Then, according to the report, Cerrillo hit Jamadi "in the face with two fists and attempted to wrestle the subject to the ground, but Jamadi resisted and they engaged in hand-to-hand combat." After a considerable struggle, Jamadi was eventually subdued and cuffed by Cerrillo, a hood was placed over his head, and he was taken first to an Army base, then to the SEALS field base, known as Camp Jenny Pozzi.
Jamadi was interrogated there for nearly an hour and a half. Eyewitnesses interviewed by CIA investigators say Jamadi was seated and stripped, and cold water was poured over him. A Navy SEAL said at one point, the interrogator leaned into a pressure point on Jamadi's chest with his foreman.
Jamadi was then moved to Abu Ghraib for further interrogation. At the prison, MPs stretched Jamadi's arms directly behind him and shackled his wrists to window bars. If the arms bear the full weight of the body, the position can be extremely painful. But MPs later told CIA investigators that Jamadi had been given enough slack to kneel or stand.
During this new round of questioning by CIA agents, Jamadi slumped forward, with his weight on his shackled wrists. MPs, while trying to reposition Jamadi, discovered he was dead. His death occurred within five-and-a-half hours of his capture.
Death Ruled a 'Homicide'
Nearly two years later, the CIA is still investigating Jamadi's death. A military autopsy labeled his death a homicide, due to "blunt force trauma to the torso complicated by compromised respiration."
Autopsy photos show lacerations and multiple bruises on Jamadi's feet, thighs and arms. His most significant injuries — five broken ribs — are not visible in the photos. There were no bruises in that area, leading military medical examiners to say that the fractures were probably caused by a slow, deliberate application of force, such as someone kneeling on his chest.

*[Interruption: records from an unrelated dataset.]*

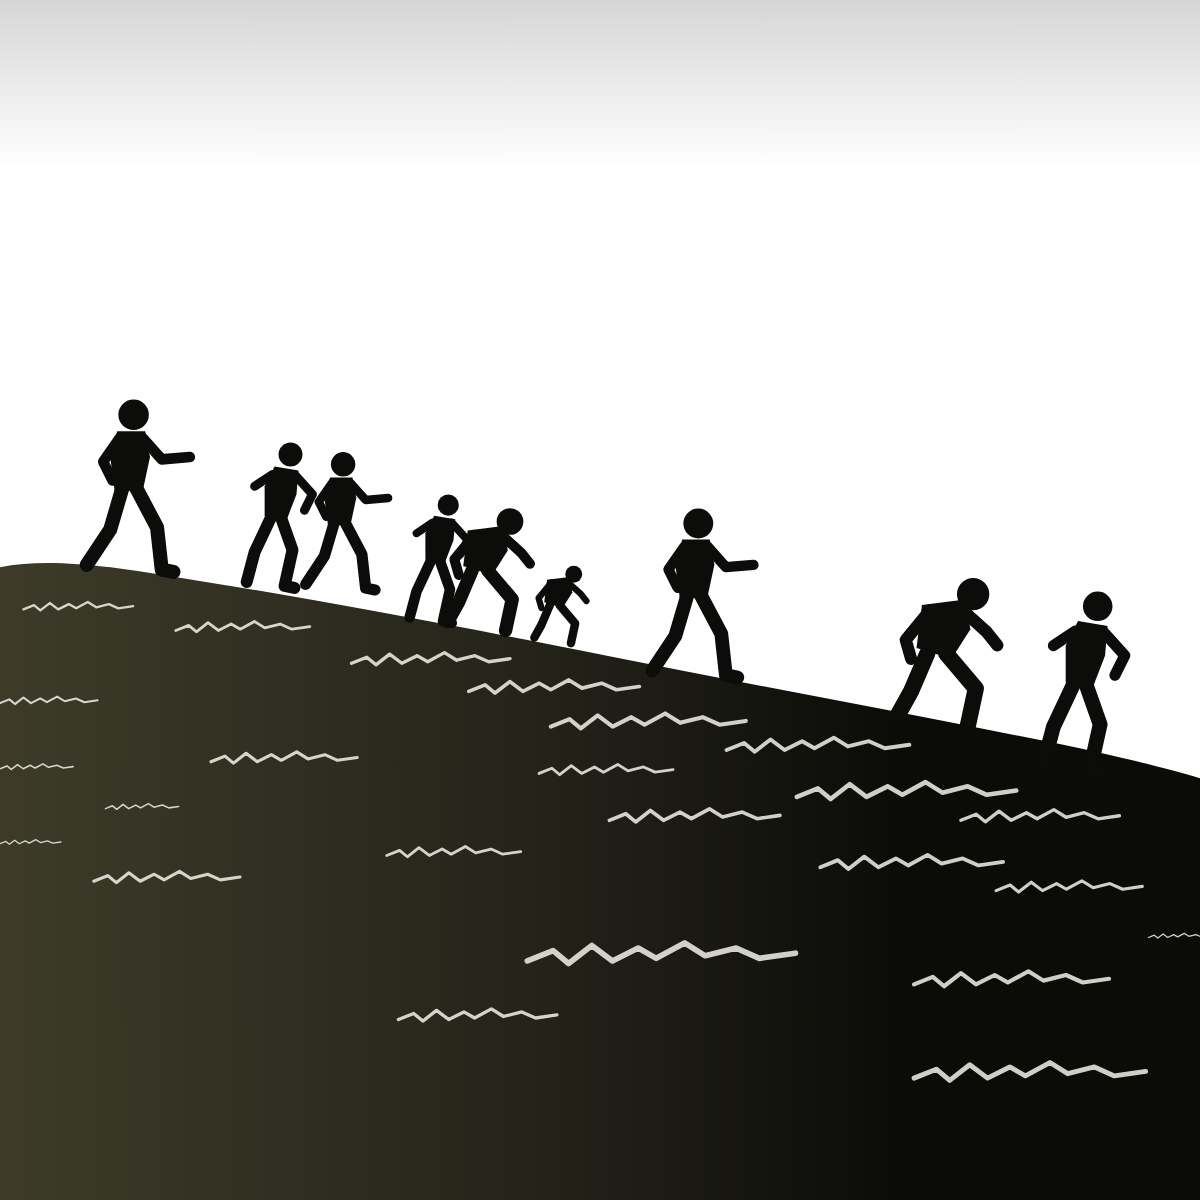
<!DOCTYPE html>
<html lang="en">
<head>
<meta charset="utf-8">
<title>Runners on the Ridge</title>
<link rel="stylesheet" href="https://fonts.googleapis.com/css2?family=Inter&display=swap">
<style>
  :root {
    --sky-haze: #d6d6d6;
    --sky-light: #ffffff;
    --hill-olive: #3d3b28;
    --hill-deep: #0b0b08;
    --silhouette: #0c0c0a;
    --scratch: #f2f2ea;
  }
  html, body {
    margin: 0;
    padding: 0;
    width: 1200px;
    height: 1200px;
    overflow: hidden;
    background: var(--sky-light);
    font-family: "Inter", sans-serif;
  }
  .artboard {
    display: block;
    width: 1200px;
    height: 1200px;
  }
  .runner-limb {
    fill: none;
    stroke: var(--silhouette);
    stroke-linecap: round;
    stroke-linejoin: round;
  }
  .runner-body { fill: var(--silhouette); }
  .scratch-line {
    fill: none;
    stroke: var(--scratch);
    stroke-width: 2.2;
    stroke-linejoin: round;
    stroke-linecap: round;
    opacity: 0.85;
  }
</style>
</head>
<body>
<svg class="artboard" viewBox="0 0 1024 1024" xmlns="http://www.w3.org/2000/svg" role="img" aria-label="Silhouetted figures running down a dark hillside against a pale sky">
  <defs>
    <linearGradient id="sky-fade" x1="0" y1="0" x2="0" y2="1">
      <stop offset="0" stop-color="var(--sky-haze)"/>
      <stop offset="0.14" stop-color="var(--sky-light)"/>
      <stop offset="1" stop-color="var(--sky-light)"/>
    </linearGradient>
    <linearGradient id="hill-shade" x1="0" y1="0" x2="1" y2="0">
      <stop offset="0" stop-color="var(--hill-olive)"/>
      <stop offset="0.45" stop-color="#24231a"/>
      <stop offset="0.75" stop-color="var(--hill-deep)"/>
      <stop offset="1" stop-color="var(--hill-deep)"/>
    </linearGradient>

    <g id="runner-striding">
      <circle class="runner-body" cx="6" cy="-136" r="13"/>
      <path class="runner-body" d="M-8 -122 L16 -122 L20 -100 L14 -72 L-10 -70 L-14 -100 Z"/>
      <path class="runner-limb" stroke-width="12" d="M8 -74 L26 -40 L30 -4 L40 -2"/>
      <path class="runner-limb" stroke-width="12" d="M-4 -72 L-14 -38 L-34 -8"/>
      <path class="runner-limb" stroke-width="9" d="M14 -116 L30 -98 L54 -100"/>
      <path class="runner-limb" stroke-width="9" d="M-6 -116 L-20 -96 L-12 -80"/>
    </g>

    <g id="runner-leaning">
      <circle class="runner-body" cx="14" cy="-132" r="12"/>
      <path class="runner-body" d="M-2 -120 L22 -116 L20 -92 L10 -66 L-12 -70 L-12 -100 Z"/>
      <path class="runner-limb" stroke-width="12" d="M4 -70 L16 -36 L8 0 L18 2"/>
      <path class="runner-limb" stroke-width="12" d="M-6 -68 L-22 -34 L-30 -4"/>
      <path class="runner-limb" stroke-width="9" d="M18 -112 L36 -92 L28 -76"/>
      <path class="runner-limb" stroke-width="9" d="M-4 -112 L-22 -100"/>
    </g>

    <g id="runner-crouching">
      <circle class="runner-body" cx="16" cy="-100" r="12"/>
      <path class="runner-body" d="M-22 -92 L10 -96 L14 -74 L0 -52 L-26 -60 Z"/>
      <path class="runner-limb" stroke-width="12" d="M-4 -56 L18 -30 L12 -2"/>
      <path class="runner-limb" stroke-width="12" d="M-18 -56 L-30 -28 L-40 -10"/>
      <path class="runner-limb" stroke-width="9" d="M6 -90 L26 -72 L34 -62"/>
      <path class="runner-limb" stroke-width="9" d="M-16 -88 L-34 -66 L-30 -52"/>
    </g>

    <path id="scratch-stroke" d="M0 0 l10 -4 l6 5 l9 -7 l8 6 l10 -5 l7 4 l11 -6 l8 5 l12 -3 l9 4 l14 -2"/>
  </defs>

  <rect class="sky" x="0" y="0" width="1024" height="1024" fill="url(#sky-fade)"/>

  <path class="hillside" fill="url(#hill-shade)"
        d="M0 484 C40 476 90 482 160 494 C260 510 380 532 520 560 C640 584 760 606 880 630 C940 642 990 654 1024 664 L1024 1024 L0 1024 Z"/>

  <g class="hill-scratches">
    <use href="#scratch-stroke" class="scratch-line" transform="translate(20 520) scale(0.9)"/>
    <use href="#scratch-stroke" class="scratch-line" transform="translate(150 538) scale(1.1)"/>
    <use href="#scratch-stroke" class="scratch-line" transform="translate(300 566) scale(1.3)"/>
    <use href="#scratch-stroke" class="scratch-line" transform="translate(0 600) scale(0.8)"/>
    <use href="#scratch-stroke" class="scratch-line" transform="translate(180 650) scale(1.2)"/>
    <use href="#scratch-stroke" class="scratch-line" transform="translate(400 590) scale(1.4)"/>
    <use href="#scratch-stroke" class="scratch-line" transform="translate(470 620) scale(1.6)"/>
    <use href="#scratch-stroke" class="scratch-line" transform="translate(0 656) scale(0.6)"/>
    <use href="#scratch-stroke" class="scratch-line" transform="translate(90 690) scale(0.6)"/>
    <use href="#scratch-stroke" class="scratch-line" transform="translate(460 660) scale(1.1)"/>
    <use href="#scratch-stroke" class="scratch-line" transform="translate(620 640) scale(1.5)"/>
    <use href="#scratch-stroke" class="scratch-line" transform="translate(680 680) scale(1.8)"/>
    <use href="#scratch-stroke" class="scratch-line" transform="translate(820 700) scale(1.3)"/>
    <use href="#scratch-stroke" class="scratch-line" transform="translate(520 700) scale(1.4)"/>
    <use href="#scratch-stroke" class="scratch-line" transform="translate(330 730) scale(1.1)"/>
    <use href="#scratch-stroke" class="scratch-line" transform="translate(80 752) scale(1.2)"/>
    <use href="#scratch-stroke" class="scratch-line" transform="translate(700 740) scale(1.5)"/>
    <use href="#scratch-stroke" class="scratch-line" transform="translate(850 760) scale(1.2)"/>
    <use href="#scratch-stroke" class="scratch-line" transform="translate(450 820) scale(2.2)"/>
    <use href="#scratch-stroke" class="scratch-line" transform="translate(780 840) scale(1.6)"/>
    <use href="#scratch-stroke" class="scratch-line" transform="translate(340 870) scale(1.3)"/>
    <use href="#scratch-stroke" class="scratch-line" transform="translate(980 800) scale(0.5)"/>
    <use href="#scratch-stroke" class="scratch-line" transform="translate(780 920) scale(1.9)"/>
    <use href="#scratch-stroke" class="scratch-line" transform="translate(0 720) scale(0.5)"/>
  </g>

  <g class="runners">
    <use href="#runner-striding" transform="translate(108 490)"/>
    <use href="#runner-leaning" transform="translate(236 500) scale(0.85)"/>
    <use href="#runner-striding" transform="translate(288 505) scale(0.8)"/>
    <use href="#runner-leaning" transform="translate(372 530) scale(0.75)"/>
    <use href="#runner-crouching" transform="translate(420 540) scale(0.95)"/>
    <use href="#runner-crouching" transform="translate(480 550) scale(0.6)"/>
    <use href="#runner-striding" transform="translate(590 580) scale(0.98)"/>
    <use href="#runner-crouching" transform="translate(812 622) scale(1.15)"/>
    <use href="#runner-leaning" transform="translate(922 656) scale(1.05)"/>
  </g>
</svg>
</body>
</html>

NPR consulted Dr. Edmund Donoghue, chief medical examiner of Cook County, Ill., and president of the American Academy of Forensic Scientists, on the military's autopsy report. Donoghue agreed with its findings.
How Jamadi was shackled "makes it very difficult to breathe because you are suspended in a very awkward position," Donoghue told NPR. "When you combine it with having the hood over your head and having broken ribs, it's fairly clear that this death was caused by asphyxia because he couldn't breathe properly," said Donoghue.
It remains unclear at what point Jamadi's ribs were broken.
Military officials who investigated the Abu Ghraib scandal made it clear that at the time of Jamadi's interrogation, the CIA was playing outside the rules.
A 2004 report by Major General George Fay concluded: "CIA detention and interrogation practices led to a loss of accountability, abuse, reduced interagency cooperation, and an unhealthy mystique that further poisoned the atmosphere at Abu Ghraib."
The SEALs denied hitting Jamadi with enough force during his capture and transport to cause any lethal injury. The leader of the SEAL platoon, Lt. Andrew Ledford, was acquitted on charges of dereliction of duty for allowing his men to beat Jamadi. Careers were wrecked but no one was convicted of a crime. No action has been taken by the CIA.
Human rights groups and some members of Congress have expressed frustration with the slow pace of the CIA's response in this and other cases of alleged detainee abuse by the agency. In an Army trial scheduled for December, the CIA will again be under scrutiny for its role in the death of an Iraqi general, who was stuffed into a sleeping bag and died, according to an autopsy, of asphyxia due to smothering and chest compression.